[Exercise aim]
How many lines in the data below include the word "blue"? State the number alone.

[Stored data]
╔══
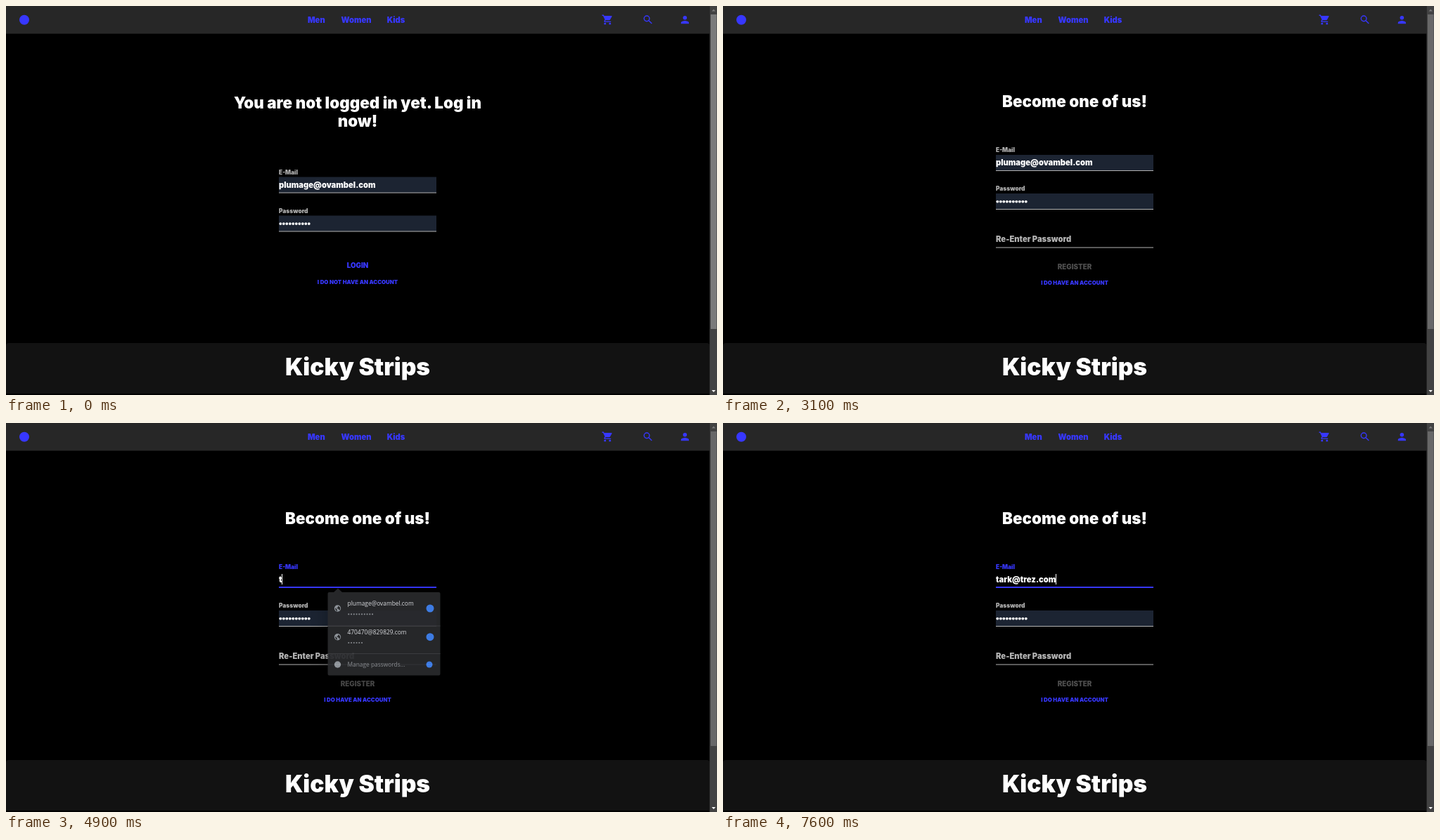
Recreate the animation shown at these times as an HTML page. Size 1011x554 px, loop 8000 ms.

```html
<!DOCTYPE html>
<html lang="en">
<head>
<meta charset="utf-8">
<title>Login form</title>
<style>
html, body { margin: 0; width: 100%; height: 100%; overflow: hidden; background: #000; }
svg { display: block; }
text { font-family: Inter, sans-serif; font-weight: 900; font-optical-sizing: none; fill: #fff; }
.blue { fill: #3737ff; }
.mid { text-anchor: middle; }
.h1 { font-size: 22.4px; }
.h3 { font-size: 33.6px; }
.body { font-size: 11.2px; }
.label { font-size: 8.4px; fill: #b3b3b3; }
.button { font-size: 9.8px; }
.small { font-size: 7.84px; }
#popup { filter: drop-shadow(0 6px 12px rgba(0, 0, 0, .35)); }
#popup text { font: 8.4px "Open Sans", sans-serif; fill: #e8eaed; }
#popup .dim { fill: #8f9296; }
</style>
</head>
<body>
<svg width="1011" height="554" viewBox="0 0 1011 554">
  <rect width="1000.5" height="39.5" fill="#272727"/>
  <g class="blue">
    <circle cx="26" cy="19.8" r="7"/>
    <text class="body mid blue" x="441.3" y="24">Men</text>
    <text class="body mid blue" x="498" y="24">Women</text>
    <text class="body mid blue" x="554.6" y="24">Kids</text>
    <g transform="translate(846.9 11.2) scale(.7)">
      <path d="M1 2v2h2l3.6 7.59-1.35 2.45C4.5 15.4 5.5 17 7 17h12v-2H7.42c-.2 0-.3-.2-.22-.37l.9-1.63h7.45c.75 0 1.41-.41 1.75-1.03l3.58-6.49C21.2 4.8 20.7 4 20 4H5.21l-.94-2z"/>
      <circle cx="7" cy="20" r="2"/><circle cx="17" cy="20" r="2"/>
    </g>
    <g transform="translate(904.5 11.2) scale(.7)" fill="none" stroke="#3737ff" stroke-width="2">
      <circle cx="9.5" cy="9.5" r="5.5"/><path d="M13.6 13.6l6.1 6.1"/>
    </g>
    <g transform="translate(957 11.2) scale(.7)">
      <circle cx="12" cy="8" r="4"/><path d="M12 14c-2.67 0-8 1.34-8 4v2h16v-2c0-2.66-5.33-4-8-4z"/>
    </g>
  </g>

  <path d="M0 552V484q0-4 4-4H996.5q4 0 4 4V552z" fill="#121212"/>
  <text class="h3 mid" x="500" y="526">Kicky Strips</text>

  <rect x="1000.5" width="10.5" height="554" fill="#424242"/>
  <rect id="thumb" x="1002" y="12" width="8.5" height="448"/>
  <path d="M1003.5 7.5l2.7-3 2.7 3z" fill="#7a7a7a"/>
  <path d="M1003.5 547l2.7 3 2.7-3z" fill="#fff"/>

  <g id="loginTitle">
    <text class="h1 mid" x="500" y="146.3">You are not logged in yet. Log in</text>
    <text class="h1 mid" x="500" y="172.4">now!</text>
  </g>
  <text id="registerTitle" class="h1 mid" x="500" y="144">Become one of us!</text>

  <g id="fields">
    <rect id="mailFill" x="388" y="243.5" width="224" height="22.5" fill="#1c2432"/>
    <text id="mailLabel" class="label" x="388" y="239.9">E-Mail</text>
    <text id="mail" class="body" x="388" y="258.6"></text>
    <rect id="mailLine" x="388" width="224"/>
    <rect id="focusLine" y="264.5" height="2" fill="#3737ff"/>
    <rect id="caret" y="246.5" width="1" height="15" fill="#fff"/>
    <rect x="388" y="298.5" width="224" height="22.5" fill="#1c2432"/>
    <text class="label" x="388" y="294.9">Password</text>
    <g id="dots" fill="#fff"></g>
    <rect id="passLine" x="388" width="224"/>
  </g>

  <g id="repeat">
    <text class="body" x="388" y="336.4" style="fill:#b3b3b3">Re-Enter Password</text>
    <rect x="388" y="343.5" width="224" height="1" fill="#b3b3b3"/>
  </g>
  <text id="submit" class="button mid" x="500"></text>
  <clipPath id="buttonBox"><rect id="buttonShape" x="388" width="224" height="22" rx="2.8"/></clipPath>
  <g clip-path="url(#buttonBox)">
    <rect id="hover" x="388" y="380" width="224" height="30" fill="#3737ff"/>
    <circle id="ripple" cx="475.5" cy="398" fill="#3737ff"/>
  </g>
  <text id="toggle" class="small mid blue" x="500"></text>

  <g id="popup">
    <path d="M466 241l6-5.5 6 5.5H615.5q2 0 2 2V357.5q0 2-2 2H459.5q-2 0-2-2V243q0-2 2-2z" fill="#292a2d"/>
    <path d="M457.5 289H617.5M457.5 328.5H617.5" stroke="#404144"/>
    <g id="accounts"></g>
    <circle cx="471.5" cy="344" r="4.7" fill="#9aa0a6"/>
    <text class="dim" x="485.5" y="347.3">Manage passwords...</text>
    <circle cx="602" cy="344" r="4.5" fill="#4285f4"/>
  </g>
</svg>
<script>
const LOOP = 8000;
const $ = id => document.getElementById(id);
const set = (id, attrs) => {
  for (const key in attrs) $(id).setAttribute(key, attrs[key]);
};
const show = (id, on) => set(id, { visibility: on ? 'visible' : 'hidden' });
const dotRow = (count, x, y, step, r) =>
  Array.from({ length: count }, (_, i) => `<circle cx="${x + i * step}" cy="${y}" r="${r}"/>`).join('');

// Value of the last [time, value] step that has begun.
const at = (steps, t) => steps.reduce((value, [start, next]) => t >= start ? next : value, steps[0][1]);

const SAVED = 'plumage@ovambel.com';
const TYPED = 'tark@trez.com';
const prefixes = steps => steps.map(([time, n]) => [time, TYPED.slice(0, n)]);
const typing = [[0, SAVED],
  ...prefixes([[4900, 1], [5000, 2], [5200, 3], [5300, 4], [5500, 5], [6000, 6], [6100, 7], [6300, 8], [6400, 9]]),
  [6500, TYPED.slice(0, 9) + '-'],
  ...prefixes([[7000, 9], [7200, 10], [7300, 11], [7500, 12], [7600, 13]])];
const hoverSteps = [[0, 0], [2000, .025], [2100, .07], [3100, 0]];
const rippleSize = [[0, 0], [2700, 21], [2800, 75], [2900, 121], [3100, 0]];
const rippleAlpha = [[0, .1], [2800, .08], [2900, .03]];
const submitColor = [[0, '#3737ff'], [2800, '#4242a0'], [2900, '#4d4d4d']];
const labelColor = [[0, '#b3b3b3'], [3900, '#8080cc'], [4000, '#5050ee'], [4100, '#3737ff']];
const focusScale = [[0, 0], [3900, .4], [4000, .9], [4100, 1]];
const popupAlpha = [[0, 0], [3900, .3], [4000, .8], [4100, 1], [4900, .93], [5000, .5], [5100, .15], [5200, 0]];
const mailGlow = [[0, 0], [3600, .6], [3700, 1], [3900, 0]];
const passGlow = [[0, 0], [3400, .6], [3500, 1], [3600, .4], [3700, 0]];

$('dots').innerHTML = dotRow(10, 390.3, 310.1, 4.5, 1.9);
$('accounts').innerHTML = [[SAVED, 264, 10], ['470470@829829.com', 304.7, 6]].map(([name, y, count]) => `
  <text x="485.5" y="${y - 4}">${name}</text>
  <g fill="#8f9296">${dotRow(count, 487.3, y + 8.3, 3.75, 1.1)}</g>
  <circle cx="471.5" cy="${y}" r="4.7" fill="#9aa0a6"/>
  <path d="M468 ${y - 1}l3 3v2q-3-1-3-5M472 ${y - 3.5}v2l-2 1 3 1.5 1 2q2-2 1-4.5z" fill="#292a2d"/>
  <circle cx="603" cy="${y}" r="5.5" fill="#4285f4"/>`).join('');

// An underline that brightens and thickens upwards while hovered.
function drawLine(id, bottom, glow) {
  const level = 179 + 76 * glow;
  set(id, { y: bottom - 1 - glow, height: 1 + glow, fill: `rgb(${level},${level},${level})` });
}

function draw(t) {
  const register = t >= 2700, typed = t >= 4900;
  set('thumb', { fill: t < 100 ? '#7b7b7b' : '#686868' });
  show('loginTitle', !register);
  show('registerTitle', register);
  show('repeat', register);
  set('fields', { transform: `translate(0 ${register ? -31.5 : 0})` });

  $('submit').textContent = register ? 'REGISTER' : 'LOGIN';
  set('submit', { y: register ? 374.5 : 372.5, style: `fill:${at(submitColor, t)}` });
  $('toggle').textContent = register ? 'I DO HAVE AN ACCOUNT' : 'I DO NOT HAVE AN ACCOUNT';
  set('toggle', { y: register ? 397.2 : 395.8 });
  set('buttonShape', { y: register ? 384 : 382 });
  set('hover', { opacity: at(hoverSteps, t) });
  set('ripple', { r: at(rippleSize, t), opacity: at(rippleAlpha, t) });

  $('mail').textContent = at(typing, t);
  show('mailFill', !typed);
  show('caret', typed);
  set('caret', { x: Math.round(388 + $('mail').getComputedTextLength() - .4) });
  set('mailLabel', { style: `fill:${at(labelColor, t)}` });
  const half = 112 * at(focusScale, t);
  set('focusLine', { x: 500 - half, width: 2 * half });
  drawLine('mailLine', 266.5, at(mailGlow, t));
  drawLine('passLine', 321.5, at(passGlow, t));
  set('popup', { opacity: at(popupAlpha, t) });
}

const begin = performance.now();
function tick() {
  draw(Math.floor((performance.now() - begin) % LOOP / 100) * 100);
  requestAnimationFrame(tick);
}
tick();
</script>
</body>
</html>
```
╚══
[Response to the exercise]
6